**INSTRUCTIONS TO FOLLOW:** When a line in the listing below contains the word "frame", return a copy of that line.

**RECORD EXCERPTS:**
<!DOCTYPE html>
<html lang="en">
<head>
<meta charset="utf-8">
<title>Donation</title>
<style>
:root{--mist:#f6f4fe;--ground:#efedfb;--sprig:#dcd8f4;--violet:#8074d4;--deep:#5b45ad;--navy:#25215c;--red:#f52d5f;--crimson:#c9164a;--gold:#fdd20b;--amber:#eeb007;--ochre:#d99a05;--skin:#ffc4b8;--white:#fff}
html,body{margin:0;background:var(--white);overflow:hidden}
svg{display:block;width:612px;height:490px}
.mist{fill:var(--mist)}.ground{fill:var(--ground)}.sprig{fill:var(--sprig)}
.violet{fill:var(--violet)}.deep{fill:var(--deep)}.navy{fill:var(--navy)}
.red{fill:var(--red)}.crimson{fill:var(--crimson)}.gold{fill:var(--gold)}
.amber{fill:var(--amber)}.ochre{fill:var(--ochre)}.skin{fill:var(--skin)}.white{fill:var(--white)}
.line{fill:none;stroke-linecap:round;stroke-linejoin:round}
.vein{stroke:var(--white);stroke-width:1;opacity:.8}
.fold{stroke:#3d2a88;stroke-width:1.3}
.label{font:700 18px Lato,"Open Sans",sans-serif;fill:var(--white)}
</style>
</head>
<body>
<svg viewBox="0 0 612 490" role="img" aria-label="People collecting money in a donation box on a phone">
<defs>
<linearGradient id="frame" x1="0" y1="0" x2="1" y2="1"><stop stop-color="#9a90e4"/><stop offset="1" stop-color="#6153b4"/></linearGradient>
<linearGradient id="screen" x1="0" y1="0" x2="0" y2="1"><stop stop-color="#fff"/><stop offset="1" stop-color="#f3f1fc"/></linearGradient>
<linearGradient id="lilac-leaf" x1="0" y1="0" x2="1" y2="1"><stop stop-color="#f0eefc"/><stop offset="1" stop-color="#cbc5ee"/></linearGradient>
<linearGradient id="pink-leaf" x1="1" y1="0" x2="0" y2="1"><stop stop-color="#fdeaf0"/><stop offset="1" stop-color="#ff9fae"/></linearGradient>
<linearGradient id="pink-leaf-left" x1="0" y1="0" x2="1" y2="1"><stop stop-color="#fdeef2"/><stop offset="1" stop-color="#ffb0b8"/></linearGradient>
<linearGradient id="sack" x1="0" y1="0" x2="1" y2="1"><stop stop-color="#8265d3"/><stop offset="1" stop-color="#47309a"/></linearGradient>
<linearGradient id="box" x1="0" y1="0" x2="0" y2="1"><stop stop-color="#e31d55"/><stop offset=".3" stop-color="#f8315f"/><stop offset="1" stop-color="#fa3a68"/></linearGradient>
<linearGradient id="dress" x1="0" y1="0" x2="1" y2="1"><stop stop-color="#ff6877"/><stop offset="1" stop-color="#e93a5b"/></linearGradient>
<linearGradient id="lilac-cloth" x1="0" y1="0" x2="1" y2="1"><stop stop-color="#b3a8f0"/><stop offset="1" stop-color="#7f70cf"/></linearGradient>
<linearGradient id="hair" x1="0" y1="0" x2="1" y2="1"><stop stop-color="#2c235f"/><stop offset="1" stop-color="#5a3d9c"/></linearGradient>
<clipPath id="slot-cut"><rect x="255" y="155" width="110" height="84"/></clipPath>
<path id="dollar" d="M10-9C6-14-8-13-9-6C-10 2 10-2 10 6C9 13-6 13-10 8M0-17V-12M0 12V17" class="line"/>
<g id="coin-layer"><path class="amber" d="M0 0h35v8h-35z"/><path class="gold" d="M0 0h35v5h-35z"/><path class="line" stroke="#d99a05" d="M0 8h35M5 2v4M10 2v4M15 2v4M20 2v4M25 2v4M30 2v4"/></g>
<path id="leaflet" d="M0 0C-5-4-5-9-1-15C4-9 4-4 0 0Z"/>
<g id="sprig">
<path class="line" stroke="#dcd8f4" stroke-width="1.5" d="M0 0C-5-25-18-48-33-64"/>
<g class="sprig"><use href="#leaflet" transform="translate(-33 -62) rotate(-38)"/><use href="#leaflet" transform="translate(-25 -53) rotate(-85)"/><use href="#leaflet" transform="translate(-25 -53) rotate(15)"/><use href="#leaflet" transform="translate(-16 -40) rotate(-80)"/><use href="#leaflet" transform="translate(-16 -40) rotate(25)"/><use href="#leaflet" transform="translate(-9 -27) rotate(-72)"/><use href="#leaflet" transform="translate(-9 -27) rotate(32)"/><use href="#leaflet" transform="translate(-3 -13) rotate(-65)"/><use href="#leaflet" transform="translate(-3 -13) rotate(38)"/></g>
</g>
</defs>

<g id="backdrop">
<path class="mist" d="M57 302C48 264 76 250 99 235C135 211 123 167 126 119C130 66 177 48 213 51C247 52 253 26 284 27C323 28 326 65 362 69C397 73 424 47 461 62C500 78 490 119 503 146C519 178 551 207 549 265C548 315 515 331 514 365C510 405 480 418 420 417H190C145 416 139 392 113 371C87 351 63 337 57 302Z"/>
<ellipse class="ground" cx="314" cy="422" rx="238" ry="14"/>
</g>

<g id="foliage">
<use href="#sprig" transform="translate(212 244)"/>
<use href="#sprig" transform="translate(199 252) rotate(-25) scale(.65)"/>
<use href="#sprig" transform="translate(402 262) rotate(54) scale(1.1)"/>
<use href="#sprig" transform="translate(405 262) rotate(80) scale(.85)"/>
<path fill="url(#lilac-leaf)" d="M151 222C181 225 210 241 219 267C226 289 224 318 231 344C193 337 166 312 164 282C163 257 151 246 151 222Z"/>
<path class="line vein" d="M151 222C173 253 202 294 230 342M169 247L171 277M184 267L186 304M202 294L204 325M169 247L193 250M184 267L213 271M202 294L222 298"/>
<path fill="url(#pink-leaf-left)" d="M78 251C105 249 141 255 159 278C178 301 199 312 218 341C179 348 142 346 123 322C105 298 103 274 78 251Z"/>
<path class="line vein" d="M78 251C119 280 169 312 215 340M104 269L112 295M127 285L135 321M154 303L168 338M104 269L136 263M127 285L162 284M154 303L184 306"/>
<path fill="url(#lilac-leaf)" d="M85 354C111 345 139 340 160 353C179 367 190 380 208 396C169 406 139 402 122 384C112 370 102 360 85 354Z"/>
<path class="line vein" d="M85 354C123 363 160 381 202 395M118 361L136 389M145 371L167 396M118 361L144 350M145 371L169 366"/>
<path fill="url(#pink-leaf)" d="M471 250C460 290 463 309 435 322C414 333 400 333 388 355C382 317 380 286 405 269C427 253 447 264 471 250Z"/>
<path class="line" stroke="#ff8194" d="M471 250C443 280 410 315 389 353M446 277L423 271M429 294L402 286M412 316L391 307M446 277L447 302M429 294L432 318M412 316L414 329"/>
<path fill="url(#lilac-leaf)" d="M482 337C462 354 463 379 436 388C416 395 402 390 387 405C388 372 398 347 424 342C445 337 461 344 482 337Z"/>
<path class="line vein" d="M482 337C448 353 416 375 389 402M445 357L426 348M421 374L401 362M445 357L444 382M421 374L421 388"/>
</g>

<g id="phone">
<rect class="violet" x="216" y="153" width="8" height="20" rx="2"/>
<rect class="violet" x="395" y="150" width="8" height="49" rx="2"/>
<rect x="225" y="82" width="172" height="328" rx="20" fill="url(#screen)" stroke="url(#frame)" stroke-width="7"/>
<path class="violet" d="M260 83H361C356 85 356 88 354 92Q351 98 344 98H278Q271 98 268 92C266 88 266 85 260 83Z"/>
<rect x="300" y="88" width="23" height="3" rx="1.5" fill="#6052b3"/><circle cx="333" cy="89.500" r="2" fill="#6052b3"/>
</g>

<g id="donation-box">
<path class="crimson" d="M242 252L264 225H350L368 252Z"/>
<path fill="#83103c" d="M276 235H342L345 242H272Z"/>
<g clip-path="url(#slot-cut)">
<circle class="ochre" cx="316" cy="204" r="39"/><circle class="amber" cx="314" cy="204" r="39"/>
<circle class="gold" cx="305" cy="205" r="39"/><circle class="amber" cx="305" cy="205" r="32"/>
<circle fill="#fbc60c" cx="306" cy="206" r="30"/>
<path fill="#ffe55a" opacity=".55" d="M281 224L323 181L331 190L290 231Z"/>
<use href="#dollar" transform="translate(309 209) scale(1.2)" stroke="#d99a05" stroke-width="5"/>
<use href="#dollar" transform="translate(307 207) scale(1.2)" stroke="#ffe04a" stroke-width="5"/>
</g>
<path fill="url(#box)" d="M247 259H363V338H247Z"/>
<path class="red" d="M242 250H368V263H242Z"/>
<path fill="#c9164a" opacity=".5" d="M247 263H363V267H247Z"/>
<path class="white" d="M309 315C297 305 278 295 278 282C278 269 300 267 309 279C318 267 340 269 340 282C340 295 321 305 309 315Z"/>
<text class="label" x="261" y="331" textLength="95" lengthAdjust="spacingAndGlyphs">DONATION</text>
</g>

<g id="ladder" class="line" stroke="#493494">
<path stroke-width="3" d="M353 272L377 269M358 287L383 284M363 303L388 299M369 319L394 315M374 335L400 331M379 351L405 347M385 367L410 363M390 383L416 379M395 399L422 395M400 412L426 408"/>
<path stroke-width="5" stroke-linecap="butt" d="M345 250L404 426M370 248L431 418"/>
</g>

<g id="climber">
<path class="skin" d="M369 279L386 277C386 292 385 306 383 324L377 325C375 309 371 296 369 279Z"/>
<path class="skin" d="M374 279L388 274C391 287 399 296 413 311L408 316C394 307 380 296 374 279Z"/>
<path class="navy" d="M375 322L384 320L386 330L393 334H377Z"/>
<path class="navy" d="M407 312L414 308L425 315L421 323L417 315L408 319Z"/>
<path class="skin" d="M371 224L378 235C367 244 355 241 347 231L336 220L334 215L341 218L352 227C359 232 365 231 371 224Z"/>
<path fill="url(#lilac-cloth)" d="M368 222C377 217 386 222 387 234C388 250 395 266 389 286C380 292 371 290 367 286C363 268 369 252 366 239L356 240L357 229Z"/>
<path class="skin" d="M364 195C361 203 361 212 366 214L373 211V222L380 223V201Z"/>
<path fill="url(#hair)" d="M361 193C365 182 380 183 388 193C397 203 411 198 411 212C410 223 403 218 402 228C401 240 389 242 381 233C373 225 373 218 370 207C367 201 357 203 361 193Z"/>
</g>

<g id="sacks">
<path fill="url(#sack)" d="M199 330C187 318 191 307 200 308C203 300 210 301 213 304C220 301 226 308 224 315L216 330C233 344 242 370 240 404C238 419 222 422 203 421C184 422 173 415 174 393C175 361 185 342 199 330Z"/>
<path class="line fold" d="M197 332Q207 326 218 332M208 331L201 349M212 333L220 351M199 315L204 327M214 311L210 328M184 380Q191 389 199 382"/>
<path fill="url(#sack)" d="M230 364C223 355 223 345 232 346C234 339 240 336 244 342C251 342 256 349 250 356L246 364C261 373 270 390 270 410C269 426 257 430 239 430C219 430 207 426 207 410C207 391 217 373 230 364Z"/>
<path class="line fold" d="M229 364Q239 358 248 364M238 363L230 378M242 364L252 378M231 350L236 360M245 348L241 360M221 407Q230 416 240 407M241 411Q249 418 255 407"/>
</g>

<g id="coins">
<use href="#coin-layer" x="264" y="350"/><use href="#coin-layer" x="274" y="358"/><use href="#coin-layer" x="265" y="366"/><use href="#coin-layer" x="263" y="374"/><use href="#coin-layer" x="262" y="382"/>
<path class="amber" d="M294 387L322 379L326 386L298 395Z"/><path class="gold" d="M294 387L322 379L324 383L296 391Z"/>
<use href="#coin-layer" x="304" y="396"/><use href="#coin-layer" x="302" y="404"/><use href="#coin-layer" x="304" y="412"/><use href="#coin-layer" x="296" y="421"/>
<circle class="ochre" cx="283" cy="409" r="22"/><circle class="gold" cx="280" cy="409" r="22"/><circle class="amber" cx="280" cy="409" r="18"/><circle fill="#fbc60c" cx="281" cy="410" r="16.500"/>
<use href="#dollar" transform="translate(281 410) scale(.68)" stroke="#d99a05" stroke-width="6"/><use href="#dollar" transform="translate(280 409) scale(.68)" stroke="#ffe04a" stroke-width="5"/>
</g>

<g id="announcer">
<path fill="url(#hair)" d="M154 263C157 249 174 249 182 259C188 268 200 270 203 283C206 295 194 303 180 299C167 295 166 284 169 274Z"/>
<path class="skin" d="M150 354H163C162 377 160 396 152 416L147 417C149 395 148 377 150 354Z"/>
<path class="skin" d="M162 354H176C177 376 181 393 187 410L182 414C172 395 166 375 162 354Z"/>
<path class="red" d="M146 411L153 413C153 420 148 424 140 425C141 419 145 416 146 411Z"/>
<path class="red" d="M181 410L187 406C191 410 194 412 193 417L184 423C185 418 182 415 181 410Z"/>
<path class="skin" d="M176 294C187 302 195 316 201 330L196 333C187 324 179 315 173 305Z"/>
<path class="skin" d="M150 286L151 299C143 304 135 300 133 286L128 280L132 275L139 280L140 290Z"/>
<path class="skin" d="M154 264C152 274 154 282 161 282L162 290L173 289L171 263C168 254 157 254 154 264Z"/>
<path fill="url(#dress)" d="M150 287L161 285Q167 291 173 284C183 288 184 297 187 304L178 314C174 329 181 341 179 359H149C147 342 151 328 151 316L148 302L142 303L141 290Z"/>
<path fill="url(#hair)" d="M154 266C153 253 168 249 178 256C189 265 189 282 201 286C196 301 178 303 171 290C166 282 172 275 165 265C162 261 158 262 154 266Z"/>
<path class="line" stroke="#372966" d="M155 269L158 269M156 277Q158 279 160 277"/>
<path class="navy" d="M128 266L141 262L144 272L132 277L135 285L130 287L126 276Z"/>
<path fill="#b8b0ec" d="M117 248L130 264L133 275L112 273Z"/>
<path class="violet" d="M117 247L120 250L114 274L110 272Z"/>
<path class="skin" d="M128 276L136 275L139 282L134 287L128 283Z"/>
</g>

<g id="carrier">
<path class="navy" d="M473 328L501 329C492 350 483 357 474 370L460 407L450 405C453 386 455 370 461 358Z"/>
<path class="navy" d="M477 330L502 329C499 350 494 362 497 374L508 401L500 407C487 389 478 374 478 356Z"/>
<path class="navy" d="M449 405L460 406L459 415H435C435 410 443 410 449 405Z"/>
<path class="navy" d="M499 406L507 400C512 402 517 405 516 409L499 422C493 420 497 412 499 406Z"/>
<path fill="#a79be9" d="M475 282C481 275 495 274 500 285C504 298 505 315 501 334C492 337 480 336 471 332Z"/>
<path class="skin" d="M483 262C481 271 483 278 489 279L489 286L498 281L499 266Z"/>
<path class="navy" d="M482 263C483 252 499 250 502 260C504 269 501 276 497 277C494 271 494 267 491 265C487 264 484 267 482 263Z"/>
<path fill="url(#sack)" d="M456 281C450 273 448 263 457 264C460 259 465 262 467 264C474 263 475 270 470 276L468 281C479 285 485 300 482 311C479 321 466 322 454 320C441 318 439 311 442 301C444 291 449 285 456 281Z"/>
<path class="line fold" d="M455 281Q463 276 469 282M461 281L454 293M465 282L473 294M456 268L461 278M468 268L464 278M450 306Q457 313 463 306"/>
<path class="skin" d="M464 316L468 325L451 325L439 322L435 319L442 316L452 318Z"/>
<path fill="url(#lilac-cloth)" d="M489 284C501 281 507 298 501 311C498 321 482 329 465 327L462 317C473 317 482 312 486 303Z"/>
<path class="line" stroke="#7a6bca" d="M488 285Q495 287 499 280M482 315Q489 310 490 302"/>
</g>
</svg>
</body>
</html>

**OUTPUT FOR THIS EXERCISE:**
<linearGradient id="frame" x1="0" y1="0" x2="1" y2="1"><stop stop-color="#9a90e4"/><stop offset="1" stop-color="#6153b4"/></linearGradient>
<rect x="225" y="82" width="172" height="328" rx="20" fill="url(#screen)" stroke="url(#frame)" stroke-width="7"/>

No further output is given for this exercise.